(TASK INSTRUCTIONS): All lines in the listing below that hold the string "through" are to be tallied, with only the total reported.

(SUPPLIED ENTRIES):
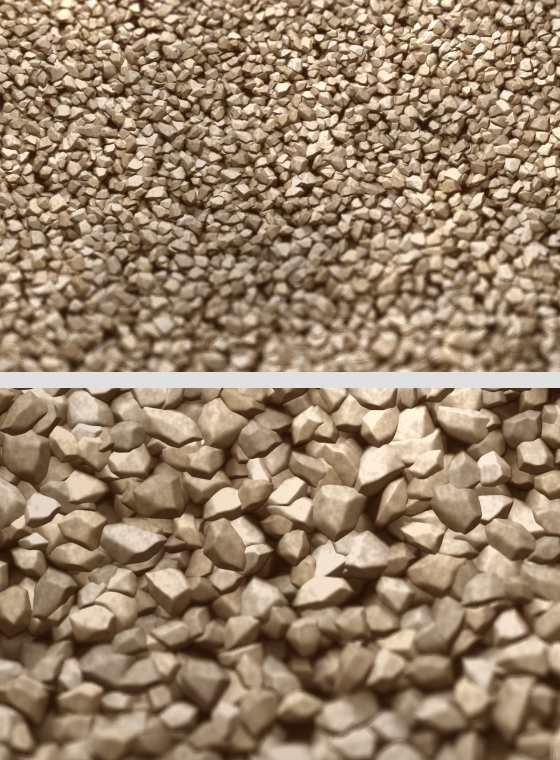
Top: the whole. Bottom: its middle third, enlarged.
A Shadertoy shader for this texture:

```glsl
// A bed of angular beige gravel seen in perspective with a shallow depth of field.

vec3 hash3(vec2 p) {
    vec3 a = fract(p.xyx * vec3(0.1031, 0.1030, 0.0973));
    a += dot(a, a.yxz + 33.33);
    return fract((a.xxy + a.yzz) * a.zyx);
}

float gradientNoise(vec2 p) {
    vec2 i = floor(p), f = p - i;
    vec2 u = f * f * (3.0 - 2.0 * f);
    vec2 a = hash3(i).xy - 0.5;
    vec2 b = hash3(i + vec2(1, 0)).xy - 0.5;
    vec2 c = hash3(i + vec2(0, 1)).xy - 0.5;
    vec2 d = hash3(i + vec2(1, 1)).xy - 0.5;
    return 2.0 * mix(mix(dot(a, f), dot(b, f - vec2(1, 0)), u.x),
                     mix(dot(c, f - vec2(0, 1)), dot(d, f - vec2(1, 1)), u.x), u.y);
}

// Faceted stone as a soft minimum of planes: xy = slope, z = height
vec3 stone(vec2 l, vec2 seed) {
    vec2 tilt = (seed - 0.5) * 0.9;
    float top = 0.5 + dot(l, tilt);
    float weight = exp(-14.0 * top);
    vec3 sum = vec3(tilt, 1.0) * weight;
    for (int k = 0; k < 7; k++) {
        float r = fract(seed.x * 7.3 + float(k) * 0.618);
        float s = fract(seed.y * 9.7 + float(k) * 0.377);
        float angle = 0.8976 * (float(k) + 0.7 * r);
        vec2 dir = vec2(cos(angle), sin(angle));
        float steep = 0.8 + 1.7 * s;
        float side = (0.78 + 0.24 * r - dot(l, dir)) * steep;
        weight = exp(-14.0 * side);
        sum += vec3(-dir * steep, 1.0) * weight;
    }
    return vec3(sum.xy / sum.z, -log(sum.z) / 14.0);
}

// Colour of the pile at ground position q, one stone per cell and layer
vec3 gravel(vec2 q) {
    float height = -1.0, albedo = 0.7, warmth = 0.0;
    vec2 slope = vec2(0);
    for (int layer = 0; layer < 3; layer++) {
        vec2 shifted = q + float(layer) * vec2(0.37, 0.61);
        vec2 home = floor(shifted);
        for (int n = 0; n < 9; n++) {
            vec2 cell = home + vec2(n % 3 - 1, n / 3 - 1);
            vec3 place = hash3(cell + float(layer) * 37.0 + 200.0);
            vec3 kind = hash3(cell + float(layer) * 53.0 + 411.0);
            float turn = (place.z - 0.5) * 2.6;
            mat2 spin = mat2(cos(turn), sin(turn), -sin(turn), cos(turn));
            float size = 0.4 + 0.3 * kind.x * kind.x;
            float stretch = 1.02 + 0.28 * fract(place.x * 17.0);
            vec2 aspect = vec2(stretch, 1.0 / stretch);
            vec2 l = spin * (shifted - cell - 0.1 - 0.8 * place.xy) / (aspect * size);
            if (dot(l, l) > 2.2) continue;

            vec3 s = stone(l, fract(kind.yz * 13.0 + place.yx));
            if (s.z < 0.0) s.z *= 4.0;
            float z = s.z * size + 0.4 * kind.y - 0.27 * float(layer);
            if (z > height) {
                height = z;
                slope = (s.xy / aspect) * spin;
                albedo = 0.74 + 0.42 * kind.z;
                warmth = place.y;
            }
        }
    }

    // Rough surface, light from behind, darkness in the gaps
    float grit = gradientNoise(q * 5.0) + 0.7 * gradientNoise(q * 11.0);
    vec3 normal = normalize(vec3(-slope, 1.0));
    float light = max(dot(normal, normalize(vec3(-0.15, 0.62, 0.75))), 0.0);
    float open = mix(0.12, 1.0, smoothstep(-0.5, 0.35, height));
    float tone = albedo * open * (0.22 + 0.9 * light) * (1.0 + 0.22 * grit);
    tone = clamp(tone, 0.0, 1.06);

    vec3 ramp = pow(vec3(tone), vec3(1.0, 1.1, 1.3));
    vec3 color = mix(vec3(0.13, 0.06, 0.02), vec3(0.92, 0.85, 0.76), ramp);
    return color * mix(vec3(0.99, 1.0, 1.03), vec3(1.02, 0.99, 0.94), warmth);
}

// Conformal perspective: stones shrink towards a distant point above
vec2 ground(vec2 p) {
    vec2 d = p - vec2(0.75, 3.0);
    return vec2(atan(d.x, -d.y), -log(length(d))) / 0.015;
}

void mainImage(out vec4 fragColor, in vec2 fragCoord) {
    vec2 p = fragCoord / iResolution.y;

    // Lens blur grows in front of and behind the focus band
    float focus = p.y + 0.04 * sin(p.x * 4.0);
    float blur = 0.019 * max(0.55 - focus, 0.0) + 0.018 * max(focus - 0.78, 0.0);
    blur = max(blur, 0.65 / iResolution.y);

    vec3 color = vec3(0);
    for (int i = 0; i < 12; i++) {
        float a = float(i) * 2.39996;
        float r = blur * sqrt((float(i) + 0.5) / 12.0);
        color += gravel(ground(p + r * vec2(cos(a), sin(a)))) / 12.0;
    }

    // Broad mounds, a shaded hollow and a paler far edge
    float mounds = 1.0 + 0.22 * gradientNoise(p * vec2(3.0, 4.5) + 7.0);
    vec2 hollow = (p - vec2(0.52, 0.26)) / vec2(0.3, 0.16);
    mounds -= 0.2 * exp(-dot(hollow, hollow));
    mounds += 0.1 * smoothstep(0.75, 1.0, p.y);
    fragColor = vec4(color * mounds, 1.0);
}
```
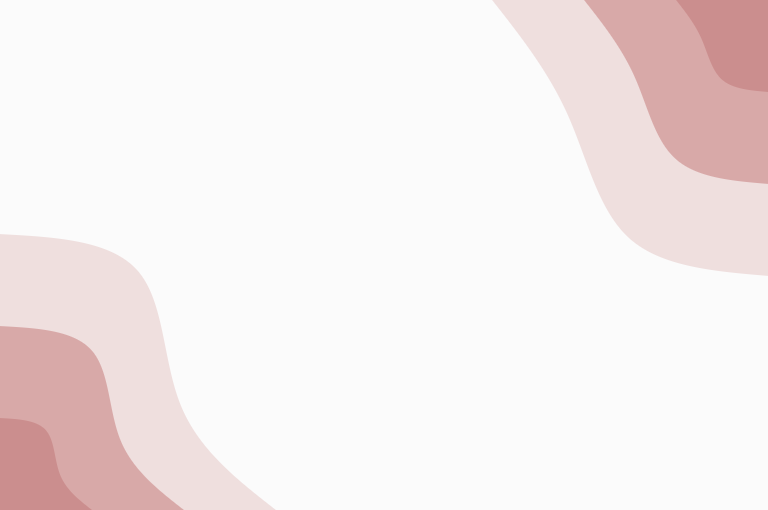
This background is drawn by a WebGL 1 fragment shader. Its source:

```glsl
precision highp float;
// Pale background with three nested rose waves in two opposite corners.

uniform vec2 u_resolution;

// One span of a cubic spline from a to b, with second derivatives ma and mb.
vec2 splineSpan(vec2 a, vec2 b, vec2 ma, vec2 mb, float s) {
  return mix(a, b, s) - s * (1.0 - s) / 6.0 * ((2.0 - s) * ma + (1.0 + s) * mb);
}

// Natural spline through four nodes, 30 degrees apart, around the corner.
// All lie at radius 1 except the one at 30 degrees, at radius dent; t is 0..3.
vec2 waveEdge(float t, float dent) {
  vec2 n0 = vec2(0.0, 1.0);
  vec2 n1 = vec2(0.5, 0.866);
  vec2 n2 = dent * vec2(0.866, 0.5);
  vec2 n3 = vec2(1.0, 0.0);
  vec2 bend1 = n0 - 2.0 * n1 + n2;
  vec2 bend2 = n1 - 2.0 * n2 + n3;
  vec2 m1 = 0.4 * (4.0 * bend1 - bend2);
  vec2 m2 = 0.4 * (4.0 * bend2 - bend1);
  if (t < 1.0) return splineSpan(n0, n1, vec2(0.0), m1, t);
  if (t < 2.0) return splineSpan(n1, n2, m1, m2, t - 1.0);
  return splineSpan(n2, n3, m2, vec2(0.0), t - 2.0);
}

// Paints the layers; p is measured from the corner, pixel is the edge width.
vec3 paintWaves(vec3 color, vec2 p, float dent, float pixel) {
  // Bisect for the edge point in the same direction as p.
  float t = 1.5;
  float stride = 0.75;
  for (int i = 0; i < 15; i++) {
    vec2 c = waveEdge(t, dent);
    t += p.x * c.y > p.y * c.x ? stride : -stride;
    stride *= 0.5;
  }
  vec2 edge = waveEdge(t, dent);
  vec2 tangent = normalize(waveEdge(t + 0.01, dent) - waveEdge(t - 0.01, dent));
  float level = length(p) / length(edge);
  float slope = abs(edge.x * tangent.y - edge.y * tangent.x);

  // Scaled copies of the edge, from the outer layer inward.
  for (int i = 0; i < 3; i++) {
    vec3 layer = i == 0 ? vec3(0.937, 0.874, 0.871)
               : i == 1 ? vec3(0.849, 0.663, 0.660)
               : vec3(0.797, 0.557, 0.555);
    float dist = (level - 1.0 + float(i) / 3.0) * slope;
    color = mix(color, layer, clamp(0.5 - dist / pixel, 0.0, 1.0));
  }
  return color;
}

void main() {
  float size = 0.541 * u_resolution.y;
  vec2 fromLowerLeft = gl_FragCoord.xy / size;
  vec2 fromUpperRight = (u_resolution - gl_FragCoord.xy) / size;

  vec3 color = vec3(0.984);
  color = paintWaves(color, fromLowerLeft, 0.757, 1.0 / size);
  color = paintWaves(color, fromUpperRight, 0.837, 1.0 / size);
  gl_FragColor = vec4(color, 1.0);
}
```
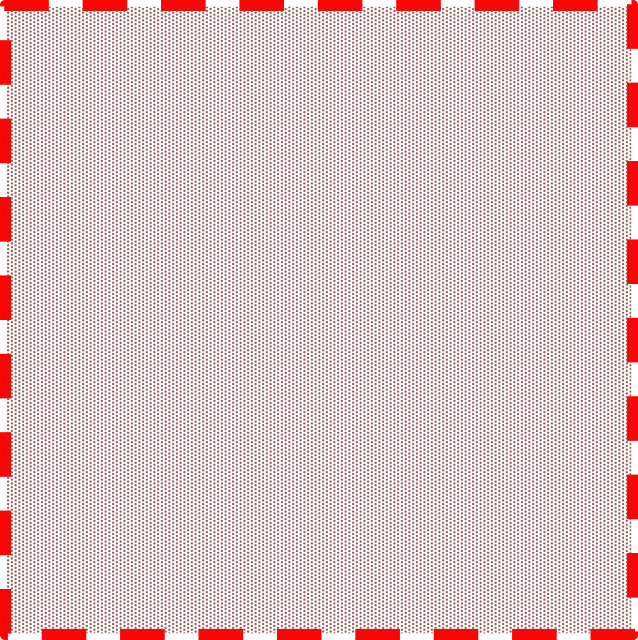
A WebGL 2 fragment shader for this pattern:

```glsl
#version 300 es
precision highp float;
// Fine dot screen in staggered columns inside a frame of red dashes.

uniform vec2 u_resolution;
out vec4 outColor;

const vec3 PAPER    = vec3(1.0, 0.995, 0.995);
const vec3 DOT_INK  = vec3(0.57, 0.36, 0.36);
const vec3 DASH_RED = vec3(0.99, 0.01, 0.015);
const vec3 DASH_DOT = vec3(0.80, 0.13, 0.13);

// Lengths are fractions of the canvas height.
const float UNIT          = 1.0 / 512.0;
const vec2  DOT_SPACING   = vec2(6.0, 3.0) * UNIT;
const vec2  DOT_ORIGIN    = vec2(0.5, 0.75) * UNIT;
const float DOT_RADIUS    = 0.89 * UNIT;
const float SCREEN_INSET  = 0.0105;
const float DASH_PERIOD   = 0.1225;
const float DASH_LENGTH   = 0.0697;
const float DASH_DEPTH    = 0.0173;
const float CORNER_RADIUS = 0.008;
// Distance from corner to first dash: top, right, bottom, left
const vec4  DASH_STARTS   = vec4(0.0066, 0.0066, 0.0045, 0.0100);

// Antialiased coverage of a signed distance.
float coverage(float dist, float pixel) {
    return clamp(0.5 - dist / pixel, 0.0, 1.0);
}

float roundedBox(vec2 p, vec2 halfSize, float radius) {
    vec2 q = abs(p) - halfSize + radius;
    return length(max(q, 0.0)) + min(max(q.x, q.y), 0.0) - radius;
}

// Distance to the nearest dot of a rectangular lattice centred on the origin.
float latticeDots(vec2 p, vec2 spacing, float radius) {
    vec2 local = (fract(p / spacing + 0.5) - 0.5) * spacing;
    return length(local) - radius;
}

// Two lattices, the second shifted by half a cell.
float staggeredDots(vec2 p, vec2 spacing, float radius) {
    return min(latticeDots(p, spacing, radius),
               latticeDots(p + 0.5 * spacing, spacing, radius));
}

// Dashes along one side; q holds the distance along it and the depth inward.
float sideDashes(vec2 q, float start, float period, float dashLength, float depth) {
    float center = start + 0.5 * dashLength;
    float along = mod(q.x - center + 0.5 * period, period) - 0.5 * period;
    return max(abs(along) - 0.5 * dashLength, q.y - depth);
}

// Walk the four sides clockwise from the upper left corner.
float dashedFrame(vec2 p, vec2 size) {
    vec2 q = vec2(p.x, size.y - p.y);
    float dist = 1.0;
    for (int side = 0; side < 4; side++) {
        dist = min(dist, sideDashes(q, DASH_STARTS[side], DASH_PERIOD, DASH_LENGTH, DASH_DEPTH));
        q = vec2(q.y, size.x - q.x);
        size = size.yx;
    }
    return dist;
}

void main() {
    float pixel = 1.0 / u_resolution.y;
    vec2 size = u_resolution * pixel;
    vec2 p = gl_FragCoord.xy * pixel;
    vec2 centered = p - 0.5 * size;

    // Dot screen, held in from the canvas edge
    float screen = coverage(roundedBox(centered, 0.5 * size - SCREEN_INSET, 0.0), pixel);
    float dots = screen * coverage(staggeredDots(p - DOT_ORIGIN, DOT_SPACING, DOT_RADIUS), pixel);
    vec3 color = mix(PAPER, DOT_INK, dots);

    // Dashes, with the screen showing through their inner edge
    float outline = roundedBox(centered, 0.5 * size, CORNER_RADIUS);
    float dash = coverage(max(dashedFrame(p, size), outline), pixel);
    color = mix(color, mix(DASH_RED, DASH_DOT, dots), dash);

    outColor = vec4(color, 1.0);
}
```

(OUTPUT FOR THIS TASK): 2